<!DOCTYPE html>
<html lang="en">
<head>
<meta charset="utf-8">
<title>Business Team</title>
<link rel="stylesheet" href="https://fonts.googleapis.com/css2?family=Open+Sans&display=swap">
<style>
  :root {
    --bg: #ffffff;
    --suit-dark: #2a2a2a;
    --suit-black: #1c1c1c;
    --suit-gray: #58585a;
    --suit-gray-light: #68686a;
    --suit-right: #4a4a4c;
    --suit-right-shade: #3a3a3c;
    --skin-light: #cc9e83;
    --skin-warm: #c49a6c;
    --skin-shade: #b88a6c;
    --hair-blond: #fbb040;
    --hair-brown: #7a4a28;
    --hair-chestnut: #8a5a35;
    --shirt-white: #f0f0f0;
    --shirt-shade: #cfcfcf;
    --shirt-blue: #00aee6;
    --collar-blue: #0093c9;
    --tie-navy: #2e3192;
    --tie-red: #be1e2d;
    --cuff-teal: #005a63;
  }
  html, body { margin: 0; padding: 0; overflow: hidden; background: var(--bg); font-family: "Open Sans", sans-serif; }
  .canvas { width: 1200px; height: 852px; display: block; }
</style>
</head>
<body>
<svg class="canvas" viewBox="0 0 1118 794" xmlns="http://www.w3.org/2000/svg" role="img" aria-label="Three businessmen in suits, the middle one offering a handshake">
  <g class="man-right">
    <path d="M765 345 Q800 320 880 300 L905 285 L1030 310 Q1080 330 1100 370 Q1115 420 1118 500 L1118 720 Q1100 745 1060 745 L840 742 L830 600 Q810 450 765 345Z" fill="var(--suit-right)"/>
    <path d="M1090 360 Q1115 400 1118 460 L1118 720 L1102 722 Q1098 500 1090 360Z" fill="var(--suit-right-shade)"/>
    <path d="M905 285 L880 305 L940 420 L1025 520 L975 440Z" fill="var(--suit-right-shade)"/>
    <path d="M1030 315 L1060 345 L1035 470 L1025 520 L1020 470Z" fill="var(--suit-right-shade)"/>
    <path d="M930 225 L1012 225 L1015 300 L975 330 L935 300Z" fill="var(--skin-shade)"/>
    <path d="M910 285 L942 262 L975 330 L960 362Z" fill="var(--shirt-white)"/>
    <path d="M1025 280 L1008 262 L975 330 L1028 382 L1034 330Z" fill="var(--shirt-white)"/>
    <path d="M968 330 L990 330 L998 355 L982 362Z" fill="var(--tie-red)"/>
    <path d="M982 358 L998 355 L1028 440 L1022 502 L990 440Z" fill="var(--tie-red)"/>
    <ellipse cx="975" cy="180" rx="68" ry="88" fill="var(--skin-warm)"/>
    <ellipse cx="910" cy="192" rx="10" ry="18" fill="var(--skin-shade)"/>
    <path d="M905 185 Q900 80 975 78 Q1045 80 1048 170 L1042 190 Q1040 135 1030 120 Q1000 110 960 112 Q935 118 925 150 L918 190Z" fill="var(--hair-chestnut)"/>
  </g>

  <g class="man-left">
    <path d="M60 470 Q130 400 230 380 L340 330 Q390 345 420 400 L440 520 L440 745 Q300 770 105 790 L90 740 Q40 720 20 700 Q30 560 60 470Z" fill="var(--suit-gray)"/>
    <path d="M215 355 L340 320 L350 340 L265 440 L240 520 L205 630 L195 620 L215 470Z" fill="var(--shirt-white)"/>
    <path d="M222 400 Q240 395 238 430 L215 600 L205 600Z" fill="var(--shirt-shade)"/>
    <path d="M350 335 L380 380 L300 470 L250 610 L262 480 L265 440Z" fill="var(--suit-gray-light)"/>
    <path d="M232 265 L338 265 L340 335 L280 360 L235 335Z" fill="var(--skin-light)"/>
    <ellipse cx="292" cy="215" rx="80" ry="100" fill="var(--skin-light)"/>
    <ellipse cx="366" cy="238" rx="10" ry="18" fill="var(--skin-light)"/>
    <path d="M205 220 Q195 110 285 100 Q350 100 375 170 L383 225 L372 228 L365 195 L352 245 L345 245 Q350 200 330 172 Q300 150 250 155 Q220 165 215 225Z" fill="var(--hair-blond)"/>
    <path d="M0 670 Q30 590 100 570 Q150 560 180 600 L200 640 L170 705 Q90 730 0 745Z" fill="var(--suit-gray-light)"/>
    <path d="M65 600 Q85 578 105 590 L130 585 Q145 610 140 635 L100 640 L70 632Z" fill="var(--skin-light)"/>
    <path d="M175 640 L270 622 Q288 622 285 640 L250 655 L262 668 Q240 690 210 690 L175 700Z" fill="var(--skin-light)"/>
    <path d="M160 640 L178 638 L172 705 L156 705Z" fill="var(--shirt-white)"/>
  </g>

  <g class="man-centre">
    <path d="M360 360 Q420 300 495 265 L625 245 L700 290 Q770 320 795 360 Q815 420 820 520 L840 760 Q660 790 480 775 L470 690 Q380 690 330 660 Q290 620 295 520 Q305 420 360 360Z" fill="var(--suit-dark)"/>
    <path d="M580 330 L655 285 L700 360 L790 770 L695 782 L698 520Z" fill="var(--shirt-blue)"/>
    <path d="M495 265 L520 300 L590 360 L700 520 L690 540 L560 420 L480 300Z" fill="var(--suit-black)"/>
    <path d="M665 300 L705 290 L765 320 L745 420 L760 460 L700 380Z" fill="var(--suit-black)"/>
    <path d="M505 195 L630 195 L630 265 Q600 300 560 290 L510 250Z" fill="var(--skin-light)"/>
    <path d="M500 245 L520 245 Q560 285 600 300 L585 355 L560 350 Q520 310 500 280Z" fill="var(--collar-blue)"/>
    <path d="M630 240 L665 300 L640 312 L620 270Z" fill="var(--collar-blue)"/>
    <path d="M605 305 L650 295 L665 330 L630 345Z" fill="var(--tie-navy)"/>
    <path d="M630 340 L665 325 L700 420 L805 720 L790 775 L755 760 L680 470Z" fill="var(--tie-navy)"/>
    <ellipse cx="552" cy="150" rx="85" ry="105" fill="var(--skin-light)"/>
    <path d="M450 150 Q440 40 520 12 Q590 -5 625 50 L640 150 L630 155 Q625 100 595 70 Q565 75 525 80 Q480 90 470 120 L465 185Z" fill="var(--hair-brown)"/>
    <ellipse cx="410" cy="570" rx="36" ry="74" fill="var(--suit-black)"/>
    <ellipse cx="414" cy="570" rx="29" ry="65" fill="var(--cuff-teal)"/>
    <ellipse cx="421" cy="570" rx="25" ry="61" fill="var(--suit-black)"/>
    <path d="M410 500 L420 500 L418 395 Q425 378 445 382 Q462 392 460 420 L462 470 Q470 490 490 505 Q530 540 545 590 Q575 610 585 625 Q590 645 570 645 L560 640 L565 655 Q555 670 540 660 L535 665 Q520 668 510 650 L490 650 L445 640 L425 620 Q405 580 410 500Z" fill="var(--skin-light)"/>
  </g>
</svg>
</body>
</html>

————————

◆ TASK DIRECTIONS
Copy down the material exactly as written.

◆ OUTPUT FOR THIS TASK
<!DOCTYPE html>
<html lang="en">
<head>
<meta charset="utf-8">
<title>Business Team</title>
<link rel="stylesheet" href="https://fonts.googleapis.com/css2?family=Open+Sans&display=swap">
<style>
  :root {
    --bg: #ffffff;
    --suit-dark: #2a2a2a;
    --suit-black: #1c1c1c;
    --suit-gray: #58585a;
    --suit-gray-light: #68686a;
    --suit-right: #4a4a4c;
    --suit-right-shade: #3a3a3c;
    --skin-light: #cc9e83;
    --skin-warm: #c49a6c;
    --skin-shade: #b88a6c;
    --hair-blond: #fbb040;
    --hair-brown: #7a4a28;
    --hair-chestnut: #8a5a35;
    --shirt-white: #f0f0f0;
    --shirt-shade: #cfcfcf;
    --shirt-blue: #00aee6;
    --collar-blue: #0093c9;
    --tie-navy: #2e3192;
    --tie-red: #be1e2d;
    --cuff-teal: #005a63;
  }
  html, body { margin: 0; padding: 0; overflow: hidden; background: var(--bg); font-family: "Open Sans", sans-serif; }
  .canvas { width: 1200px; height: 852px; display: block; }
</style>
</head>
<body>
<svg class="canvas" viewBox="0 0 1118 794" xmlns="http://www.w3.org/2000/svg" role="img" aria-label="Three businessmen in suits, the middle one offering a handshake">
  <g class="man-right">
    <path d="M765 345 Q800 320 880 300 L905 285 L1030 310 Q1080 330 1100 370 Q1115 420 1118 500 L1118 720 Q1100 745 1060 745 L840 742 L830 600 Q810 450 765 345Z" fill="var(--suit-right)"/>
    <path d="M1090 360 Q1115 400 1118 460 L1118 720 L1102 722 Q1098 500 1090 360Z" fill="var(--suit-right-shade)"/>
    <path d="M905 285 L880 305 L940 420 L1025 520 L975 440Z" fill="var(--suit-right-shade)"/>
    <path d="M1030 315 L1060 345 L1035 470 L1025 520 L1020 470Z" fill="var(--suit-right-shade)"/>
    <path d="M930 225 L1012 225 L1015 300 L975 330 L935 300Z" fill="var(--skin-shade)"/>
    <path d="M910 285 L942 262 L975 330 L960 362Z" fill="var(--shirt-white)"/>
    <path d="M1025 280 L1008 262 L975 330 L1028 382 L1034 330Z" fill="var(--shirt-white)"/>
    <path d="M968 330 L990 330 L998 355 L982 362Z" fill="var(--tie-red)"/>
    <path d="M982 358 L998 355 L1028 440 L1022 502 L990 440Z" fill="var(--tie-red)"/>
    <ellipse cx="975" cy="180" rx="68" ry="88" fill="var(--skin-warm)"/>
    <ellipse cx="910" cy="192" rx="10" ry="18" fill="var(--skin-shade)"/>
    <path d="M905 185 Q900 80 975 78 Q1045 80 1048 170 L1042 190 Q1040 135 1030 120 Q1000 110 960 112 Q935 118 925 150 L918 190Z" fill="var(--hair-chestnut)"/>
  </g>

  <g class="man-left">
    <path d="M60 470 Q130 400 230 380 L340 330 Q390 345 420 400 L440 520 L440 745 Q300 770 105 790 L90 740 Q40 720 20 700 Q30 560 60 470Z" fill="var(--suit-gray)"/>
    <path d="M215 355 L340 320 L350 340 L265 440 L240 520 L205 630 L195 620 L215 470Z" fill="var(--shirt-white)"/>
    <path d="M222 400 Q240 395 238 430 L215 600 L205 600Z" fill="var(--shirt-shade)"/>
    <path d="M350 335 L380 380 L300 470 L250 610 L262 480 L265 440Z" fill="var(--suit-gray-light)"/>
    <path d="M232 265 L338 265 L340 335 L280 360 L235 335Z" fill="var(--skin-light)"/>
    <ellipse cx="292" cy="215" rx="80" ry="100" fill="var(--skin-light)"/>
    <ellipse cx="366" cy="238" rx="10" ry="18" fill="var(--skin-light)"/>
    <path d="M205 220 Q195 110 285 100 Q350 100 375 170 L383 225 L372 228 L365 195 L352 245 L345 245 Q350 200 330 172 Q300 150 250 155 Q220 165 215 225Z" fill="var(--hair-blond)"/>
    <path d="M0 670 Q30 590 100 570 Q150 560 180 600 L200 640 L170 705 Q90 730 0 745Z" fill="var(--suit-gray-light)"/>
    <path d="M65 600 Q85 578 105 590 L130 585 Q145 610 140 635 L100 640 L70 632Z" fill="var(--skin-light)"/>
    <path d="M175 640 L270 622 Q288 622 285 640 L250 655 L262 668 Q240 690 210 690 L175 700Z" fill="var(--skin-light)"/>
    <path d="M160 640 L178 638 L172 705 L156 705Z" fill="var(--shirt-white)"/>
  </g>

  <g class="man-centre">
    <path d="M360 360 Q420 300 495 265 L625 245 L700 290 Q770 320 795 360 Q815 420 820 520 L840 760 Q660 790 480 775 L470 690 Q380 690 330 660 Q290 620 295 520 Q305 420 360 360Z" fill="var(--suit-dark)"/>
    <path d="M580 330 L655 285 L700 360 L790 770 L695 782 L698 520Z" fill="var(--shirt-blue)"/>
    <path d="M495 265 L520 300 L590 360 L700 520 L690 540 L560 420 L480 300Z" fill="var(--suit-black)"/>
    <path d="M665 300 L705 290 L765 320 L745 420 L760 460 L700 380Z" fill="var(--suit-black)"/>
    <path d="M505 195 L630 195 L630 265 Q600 300 560 290 L510 250Z" fill="var(--skin-light)"/>
    <path d="M500 245 L520 245 Q560 285 600 300 L585 355 L560 350 Q520 310 500 280Z" fill="var(--collar-blue)"/>
    <path d="M630 240 L665 300 L640 312 L620 270Z" fill="var(--collar-blue)"/>
    <path d="M605 305 L650 295 L665 330 L630 345Z" fill="var(--tie-navy)"/>
    <path d="M630 340 L665 325 L700 420 L805 720 L790 775 L755 760 L680 470Z" fill="var(--tie-navy)"/>
    <ellipse cx="552" cy="150" rx="85" ry="105" fill="var(--skin-light)"/>
    <path d="M450 150 Q440 40 520 12 Q590 -5 625 50 L640 150 L630 155 Q625 100 595 70 Q565 75 525 80 Q480 90 470 120 L465 185Z" fill="var(--hair-brown)"/>
    <ellipse cx="410" cy="570" rx="36" ry="74" fill="var(--suit-black)"/>
    <ellipse cx="414" cy="570" rx="29" ry="65" fill="var(--cuff-teal)"/>
    <ellipse cx="421" cy="570" rx="25" ry="61" fill="var(--suit-black)"/>
    <path d="M410 500 L420 500 L418 395 Q425 378 445 382 Q462 392 460 420 L462 470 Q470 490 490 505 Q530 540 545 590 Q575 610 585 625 Q590 645 570 645 L560 640 L565 655 Q555 670 540 660 L535 665 Q520 668 510 650 L490 650 L445 640 L425 620 Q405 580 410 500Z" fill="var(--skin-light)"/>
  </g>
</svg>
</body>
</html>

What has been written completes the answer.